The Memory Project is a national bilingual program whose mandate is to record and share the stories of veterans and currently serving Canadian Forces members. The Memory Project has two branches: a Speakers Bureau and an Archive. The Memory Project is an initiative of the not-for-profit organization Historica Canada and made possible with funding from the Government of Canada through the Departments of Canadian Heritage and Veterans Affairs.
The Memory Project Speakers Bureau
The Memory Project Speakers Bureau began in 2001 through a collaboration between The Dominion Institute and a small group of Second World War veterans who had been visiting Toronto schools to share their stories. The initial goal was to formalize veterans’ visits and make them accessible on a national scale. The program has since expanded into a diverse community of over 1,500 volunteers, both veterans and currently serving Canadian Forces personnel. Speakers Bureau volunteers have served Canada at home and abroad and represent a wide range of military experiences, including the Second World War, the Korean War, United Nations Peacekeeping, and NATO operations, as well as domestic service. Volunteers share their unique experiences with Canadians in classrooms and community centres across the country. Well over 1.5 million Canadians have been educated in Canada’s military history and current events through this personal storytelling initiative.
The Memory Project Archive
The largest database of oral history online in Canada, The Memory Project Archive grew out of the successful Speakers Bureau, with the aim to preserve veteran stories for future generations. Beginning in 2002, these stories were audio and video recorded. Memorabilia, including photographs, medals and other wartime artefacts, were digitized and made available online.
In 2009, with a grant from the Department of Canadian Heritage, The Historica-Dominion Institute’s The Memory Project: Stories of the Second World War sent interviewers across Canada, touching three coasts and visiting more than 40 cities and towns, to record Second World War testimonials and artefacts. In 2011, with new funding the project’s mandate was expanded to Stories of the Korean War to record testimonials from Korean War veterans. The project’s goal was to record 516 stories, one for every fallen Canadian during that war.

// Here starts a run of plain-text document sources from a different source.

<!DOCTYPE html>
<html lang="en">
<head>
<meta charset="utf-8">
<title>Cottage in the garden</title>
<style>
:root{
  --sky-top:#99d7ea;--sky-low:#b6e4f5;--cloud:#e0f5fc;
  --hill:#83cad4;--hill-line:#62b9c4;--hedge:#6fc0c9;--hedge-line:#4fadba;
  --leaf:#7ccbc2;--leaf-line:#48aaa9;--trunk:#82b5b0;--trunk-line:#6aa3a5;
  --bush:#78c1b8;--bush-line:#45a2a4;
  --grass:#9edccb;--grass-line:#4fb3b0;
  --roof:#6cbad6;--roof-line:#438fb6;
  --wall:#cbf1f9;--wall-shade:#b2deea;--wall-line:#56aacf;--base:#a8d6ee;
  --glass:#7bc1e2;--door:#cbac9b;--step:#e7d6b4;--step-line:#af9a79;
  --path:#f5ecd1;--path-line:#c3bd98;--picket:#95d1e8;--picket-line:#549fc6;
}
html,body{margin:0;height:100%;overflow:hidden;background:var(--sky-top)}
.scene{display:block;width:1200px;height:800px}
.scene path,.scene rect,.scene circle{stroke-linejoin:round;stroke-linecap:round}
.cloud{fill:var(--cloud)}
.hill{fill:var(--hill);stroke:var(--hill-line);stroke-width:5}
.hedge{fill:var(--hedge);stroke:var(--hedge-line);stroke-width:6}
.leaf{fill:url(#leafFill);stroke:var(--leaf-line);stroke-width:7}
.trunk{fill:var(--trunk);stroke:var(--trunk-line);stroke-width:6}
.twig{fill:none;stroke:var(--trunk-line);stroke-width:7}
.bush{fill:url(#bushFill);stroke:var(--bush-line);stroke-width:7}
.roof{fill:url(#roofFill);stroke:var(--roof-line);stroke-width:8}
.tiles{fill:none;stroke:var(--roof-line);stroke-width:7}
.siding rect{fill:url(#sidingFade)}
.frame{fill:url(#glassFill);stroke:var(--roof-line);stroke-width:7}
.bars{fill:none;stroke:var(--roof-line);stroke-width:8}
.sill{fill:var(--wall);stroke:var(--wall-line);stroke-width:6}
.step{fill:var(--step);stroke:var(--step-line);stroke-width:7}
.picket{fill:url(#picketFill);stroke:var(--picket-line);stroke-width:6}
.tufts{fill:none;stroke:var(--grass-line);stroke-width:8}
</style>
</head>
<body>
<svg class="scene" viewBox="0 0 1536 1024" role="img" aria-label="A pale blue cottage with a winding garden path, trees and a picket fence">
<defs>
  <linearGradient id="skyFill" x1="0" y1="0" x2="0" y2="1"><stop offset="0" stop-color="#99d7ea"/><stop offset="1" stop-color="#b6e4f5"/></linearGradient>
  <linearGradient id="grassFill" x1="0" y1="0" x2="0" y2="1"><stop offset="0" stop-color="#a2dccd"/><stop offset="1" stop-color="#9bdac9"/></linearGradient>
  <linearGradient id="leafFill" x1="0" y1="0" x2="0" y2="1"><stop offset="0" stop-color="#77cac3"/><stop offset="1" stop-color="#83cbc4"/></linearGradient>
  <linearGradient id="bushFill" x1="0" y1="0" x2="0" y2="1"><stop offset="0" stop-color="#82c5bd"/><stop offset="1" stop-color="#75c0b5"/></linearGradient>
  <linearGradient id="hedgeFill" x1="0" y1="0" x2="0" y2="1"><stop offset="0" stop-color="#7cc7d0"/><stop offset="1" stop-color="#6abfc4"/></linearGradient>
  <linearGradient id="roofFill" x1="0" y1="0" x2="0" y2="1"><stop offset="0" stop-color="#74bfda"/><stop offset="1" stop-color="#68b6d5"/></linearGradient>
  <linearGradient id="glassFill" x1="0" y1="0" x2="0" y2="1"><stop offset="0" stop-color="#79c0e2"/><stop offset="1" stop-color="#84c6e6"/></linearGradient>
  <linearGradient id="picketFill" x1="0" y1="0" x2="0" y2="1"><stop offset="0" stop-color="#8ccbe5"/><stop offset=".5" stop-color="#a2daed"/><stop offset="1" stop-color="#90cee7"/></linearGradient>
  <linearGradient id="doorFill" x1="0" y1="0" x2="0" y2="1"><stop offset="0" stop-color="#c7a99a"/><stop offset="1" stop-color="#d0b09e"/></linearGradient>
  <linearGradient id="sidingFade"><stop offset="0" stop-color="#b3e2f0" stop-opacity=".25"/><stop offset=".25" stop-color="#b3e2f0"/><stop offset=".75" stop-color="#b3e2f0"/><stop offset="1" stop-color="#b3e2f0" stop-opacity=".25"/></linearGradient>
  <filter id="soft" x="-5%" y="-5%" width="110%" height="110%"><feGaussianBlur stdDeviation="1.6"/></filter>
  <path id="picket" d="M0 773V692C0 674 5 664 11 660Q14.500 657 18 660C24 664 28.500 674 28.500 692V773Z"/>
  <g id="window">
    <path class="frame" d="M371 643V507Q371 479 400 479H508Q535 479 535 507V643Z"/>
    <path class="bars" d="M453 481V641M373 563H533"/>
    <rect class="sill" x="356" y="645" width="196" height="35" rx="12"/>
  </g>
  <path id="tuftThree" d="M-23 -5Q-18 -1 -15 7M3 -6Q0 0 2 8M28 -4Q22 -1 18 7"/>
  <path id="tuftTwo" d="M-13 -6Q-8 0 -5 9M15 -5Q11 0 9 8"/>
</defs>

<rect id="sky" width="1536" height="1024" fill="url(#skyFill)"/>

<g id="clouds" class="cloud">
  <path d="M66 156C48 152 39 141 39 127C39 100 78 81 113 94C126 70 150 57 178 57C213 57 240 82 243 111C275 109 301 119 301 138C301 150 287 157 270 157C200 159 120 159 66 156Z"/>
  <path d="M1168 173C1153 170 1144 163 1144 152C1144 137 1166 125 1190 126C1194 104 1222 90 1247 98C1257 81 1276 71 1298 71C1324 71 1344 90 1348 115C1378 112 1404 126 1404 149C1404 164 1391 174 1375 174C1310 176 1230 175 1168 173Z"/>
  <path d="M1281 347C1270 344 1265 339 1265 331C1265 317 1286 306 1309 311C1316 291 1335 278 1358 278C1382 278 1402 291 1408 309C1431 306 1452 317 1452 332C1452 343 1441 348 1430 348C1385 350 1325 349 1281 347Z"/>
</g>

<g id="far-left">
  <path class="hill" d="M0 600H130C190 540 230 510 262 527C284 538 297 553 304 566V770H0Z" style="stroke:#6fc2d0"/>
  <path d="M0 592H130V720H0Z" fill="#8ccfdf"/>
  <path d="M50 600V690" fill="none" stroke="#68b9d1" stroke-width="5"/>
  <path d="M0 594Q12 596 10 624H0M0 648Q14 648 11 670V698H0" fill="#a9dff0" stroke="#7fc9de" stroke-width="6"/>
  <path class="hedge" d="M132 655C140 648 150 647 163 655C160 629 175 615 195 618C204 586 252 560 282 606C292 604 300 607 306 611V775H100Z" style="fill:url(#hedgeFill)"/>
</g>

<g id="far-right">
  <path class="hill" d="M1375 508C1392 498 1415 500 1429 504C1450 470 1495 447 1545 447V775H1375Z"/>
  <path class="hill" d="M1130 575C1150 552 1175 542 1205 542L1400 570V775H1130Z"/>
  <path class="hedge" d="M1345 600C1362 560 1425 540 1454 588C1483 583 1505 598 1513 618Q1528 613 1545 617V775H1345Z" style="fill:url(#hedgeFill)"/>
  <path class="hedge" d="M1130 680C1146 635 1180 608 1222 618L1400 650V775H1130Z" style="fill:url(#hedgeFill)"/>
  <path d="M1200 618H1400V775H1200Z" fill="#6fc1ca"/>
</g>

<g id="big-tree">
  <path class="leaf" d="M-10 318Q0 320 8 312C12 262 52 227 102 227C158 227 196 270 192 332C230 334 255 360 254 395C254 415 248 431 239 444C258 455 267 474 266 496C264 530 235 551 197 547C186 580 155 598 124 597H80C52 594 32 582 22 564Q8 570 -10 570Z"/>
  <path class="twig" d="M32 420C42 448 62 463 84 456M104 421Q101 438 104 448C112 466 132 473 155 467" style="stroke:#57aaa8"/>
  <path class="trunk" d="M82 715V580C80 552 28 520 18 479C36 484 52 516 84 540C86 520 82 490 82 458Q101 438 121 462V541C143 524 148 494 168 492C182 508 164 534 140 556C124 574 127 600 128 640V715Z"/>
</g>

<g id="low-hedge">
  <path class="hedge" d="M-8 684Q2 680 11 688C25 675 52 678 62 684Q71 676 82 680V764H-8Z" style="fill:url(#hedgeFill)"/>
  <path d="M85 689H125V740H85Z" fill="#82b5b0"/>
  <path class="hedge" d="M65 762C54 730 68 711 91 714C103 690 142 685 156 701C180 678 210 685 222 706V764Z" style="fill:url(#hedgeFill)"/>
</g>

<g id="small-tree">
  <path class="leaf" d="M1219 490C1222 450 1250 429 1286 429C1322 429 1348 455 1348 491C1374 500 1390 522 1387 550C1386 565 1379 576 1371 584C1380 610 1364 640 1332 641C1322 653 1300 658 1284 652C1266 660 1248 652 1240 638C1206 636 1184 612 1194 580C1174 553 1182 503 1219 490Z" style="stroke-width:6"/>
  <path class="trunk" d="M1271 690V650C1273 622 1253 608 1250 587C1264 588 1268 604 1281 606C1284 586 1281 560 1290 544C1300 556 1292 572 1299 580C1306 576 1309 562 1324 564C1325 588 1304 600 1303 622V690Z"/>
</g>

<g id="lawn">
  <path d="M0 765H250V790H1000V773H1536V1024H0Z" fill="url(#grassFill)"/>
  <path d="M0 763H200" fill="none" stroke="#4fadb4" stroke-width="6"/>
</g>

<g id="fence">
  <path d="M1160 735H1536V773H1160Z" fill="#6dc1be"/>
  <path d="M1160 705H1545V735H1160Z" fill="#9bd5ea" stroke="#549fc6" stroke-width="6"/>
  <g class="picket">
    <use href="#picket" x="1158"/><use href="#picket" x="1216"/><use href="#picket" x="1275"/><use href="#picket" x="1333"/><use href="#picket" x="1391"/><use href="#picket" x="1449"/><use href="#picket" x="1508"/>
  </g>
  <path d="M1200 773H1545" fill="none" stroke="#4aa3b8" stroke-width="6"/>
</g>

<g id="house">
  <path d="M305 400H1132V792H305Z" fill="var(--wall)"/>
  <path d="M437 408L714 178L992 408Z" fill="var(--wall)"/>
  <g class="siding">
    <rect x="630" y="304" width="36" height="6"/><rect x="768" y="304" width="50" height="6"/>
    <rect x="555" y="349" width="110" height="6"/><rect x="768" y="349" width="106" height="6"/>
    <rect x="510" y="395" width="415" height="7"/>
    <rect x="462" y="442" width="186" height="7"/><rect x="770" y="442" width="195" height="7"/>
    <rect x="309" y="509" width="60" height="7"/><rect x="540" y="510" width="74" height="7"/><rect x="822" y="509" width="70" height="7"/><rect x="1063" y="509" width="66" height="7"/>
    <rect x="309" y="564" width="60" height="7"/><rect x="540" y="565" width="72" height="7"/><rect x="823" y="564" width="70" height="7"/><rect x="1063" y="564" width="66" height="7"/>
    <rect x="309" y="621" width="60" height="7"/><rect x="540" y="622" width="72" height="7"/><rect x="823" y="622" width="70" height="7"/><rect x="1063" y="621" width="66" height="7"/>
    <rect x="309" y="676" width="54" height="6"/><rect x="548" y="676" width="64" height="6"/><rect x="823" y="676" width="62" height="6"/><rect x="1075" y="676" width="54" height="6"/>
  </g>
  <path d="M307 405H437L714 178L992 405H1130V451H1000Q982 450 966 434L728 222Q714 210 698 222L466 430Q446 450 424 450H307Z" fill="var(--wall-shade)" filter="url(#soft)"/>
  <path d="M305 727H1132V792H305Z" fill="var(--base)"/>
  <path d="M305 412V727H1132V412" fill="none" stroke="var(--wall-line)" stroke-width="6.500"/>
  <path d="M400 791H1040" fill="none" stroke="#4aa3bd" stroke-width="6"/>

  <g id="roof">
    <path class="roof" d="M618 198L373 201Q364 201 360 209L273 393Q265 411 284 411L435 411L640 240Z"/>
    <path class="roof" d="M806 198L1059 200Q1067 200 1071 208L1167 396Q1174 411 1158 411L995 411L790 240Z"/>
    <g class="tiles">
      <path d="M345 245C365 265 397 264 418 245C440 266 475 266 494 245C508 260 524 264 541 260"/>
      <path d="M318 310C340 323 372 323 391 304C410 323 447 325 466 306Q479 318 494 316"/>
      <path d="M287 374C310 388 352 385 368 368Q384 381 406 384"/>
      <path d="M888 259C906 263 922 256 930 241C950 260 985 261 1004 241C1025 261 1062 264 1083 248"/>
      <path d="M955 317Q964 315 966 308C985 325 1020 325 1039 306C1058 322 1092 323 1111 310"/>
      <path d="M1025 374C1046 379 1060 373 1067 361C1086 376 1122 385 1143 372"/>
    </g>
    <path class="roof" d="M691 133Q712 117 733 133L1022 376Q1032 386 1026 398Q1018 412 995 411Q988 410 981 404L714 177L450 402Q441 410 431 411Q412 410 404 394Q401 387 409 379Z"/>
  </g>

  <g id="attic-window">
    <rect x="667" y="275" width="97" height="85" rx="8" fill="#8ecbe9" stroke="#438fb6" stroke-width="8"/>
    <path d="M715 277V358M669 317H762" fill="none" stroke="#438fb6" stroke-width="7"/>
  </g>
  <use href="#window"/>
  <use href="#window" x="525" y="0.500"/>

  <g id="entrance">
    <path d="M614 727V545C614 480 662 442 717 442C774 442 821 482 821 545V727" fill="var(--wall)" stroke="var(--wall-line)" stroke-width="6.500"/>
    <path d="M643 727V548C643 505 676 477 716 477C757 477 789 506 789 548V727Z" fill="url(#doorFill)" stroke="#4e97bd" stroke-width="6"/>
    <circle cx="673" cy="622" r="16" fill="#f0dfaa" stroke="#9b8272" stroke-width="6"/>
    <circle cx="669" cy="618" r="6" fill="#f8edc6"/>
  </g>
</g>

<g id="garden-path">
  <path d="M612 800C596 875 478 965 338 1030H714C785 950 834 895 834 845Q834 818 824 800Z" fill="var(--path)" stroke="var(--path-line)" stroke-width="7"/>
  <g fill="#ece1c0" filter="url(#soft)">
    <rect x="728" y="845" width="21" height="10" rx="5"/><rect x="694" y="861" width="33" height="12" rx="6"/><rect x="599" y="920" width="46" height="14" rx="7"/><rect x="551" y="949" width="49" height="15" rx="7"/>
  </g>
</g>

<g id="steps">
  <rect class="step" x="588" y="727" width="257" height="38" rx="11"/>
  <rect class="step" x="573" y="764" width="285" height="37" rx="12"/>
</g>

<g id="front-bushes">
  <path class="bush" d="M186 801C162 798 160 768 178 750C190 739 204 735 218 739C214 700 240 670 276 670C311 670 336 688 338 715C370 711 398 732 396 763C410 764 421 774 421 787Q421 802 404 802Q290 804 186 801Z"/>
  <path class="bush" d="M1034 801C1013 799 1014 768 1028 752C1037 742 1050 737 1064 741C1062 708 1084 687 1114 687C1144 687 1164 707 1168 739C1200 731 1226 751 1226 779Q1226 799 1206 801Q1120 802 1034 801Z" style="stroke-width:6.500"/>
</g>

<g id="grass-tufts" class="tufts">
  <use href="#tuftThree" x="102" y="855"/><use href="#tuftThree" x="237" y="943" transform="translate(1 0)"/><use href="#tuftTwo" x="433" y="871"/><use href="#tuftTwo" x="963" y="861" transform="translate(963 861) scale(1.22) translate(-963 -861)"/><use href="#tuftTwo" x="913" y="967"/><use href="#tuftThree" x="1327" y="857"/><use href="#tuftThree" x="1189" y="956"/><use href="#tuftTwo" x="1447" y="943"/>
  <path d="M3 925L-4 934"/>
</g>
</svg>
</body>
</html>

With more than 2,800 testimonials and 10,000 images,The Memory Project Archive offers an unprecedented historical record of Canada’s military participation, as seen through the eyes of thousands of men and women who were there. These stories provide a personal dimension to important moments in Canada’s war history, including the 1942 Dieppe Raid as experienced by Herménégilde Dussault, Don Wolfe and David Mann, the Battle of the Atlantic from Gerald Wilkes’ perspective, Guy Robitaille’s role in the Italian campaign, and the participation of Jan de Vries and Bill Ludlow at Juno Beach, during the Second World War.
The Canadian experience during the Korean War is also well represented. Donald Dalke, Claude LaFrance, Roy Jardine, Aimé Michaud, André Therrien, Leonard Wells and their compatriots share perspectives on the Korean frontlines from their time in the army, navy, and air force. These stories from the “Forgotten War” represent memorable illustrations of an important historical period.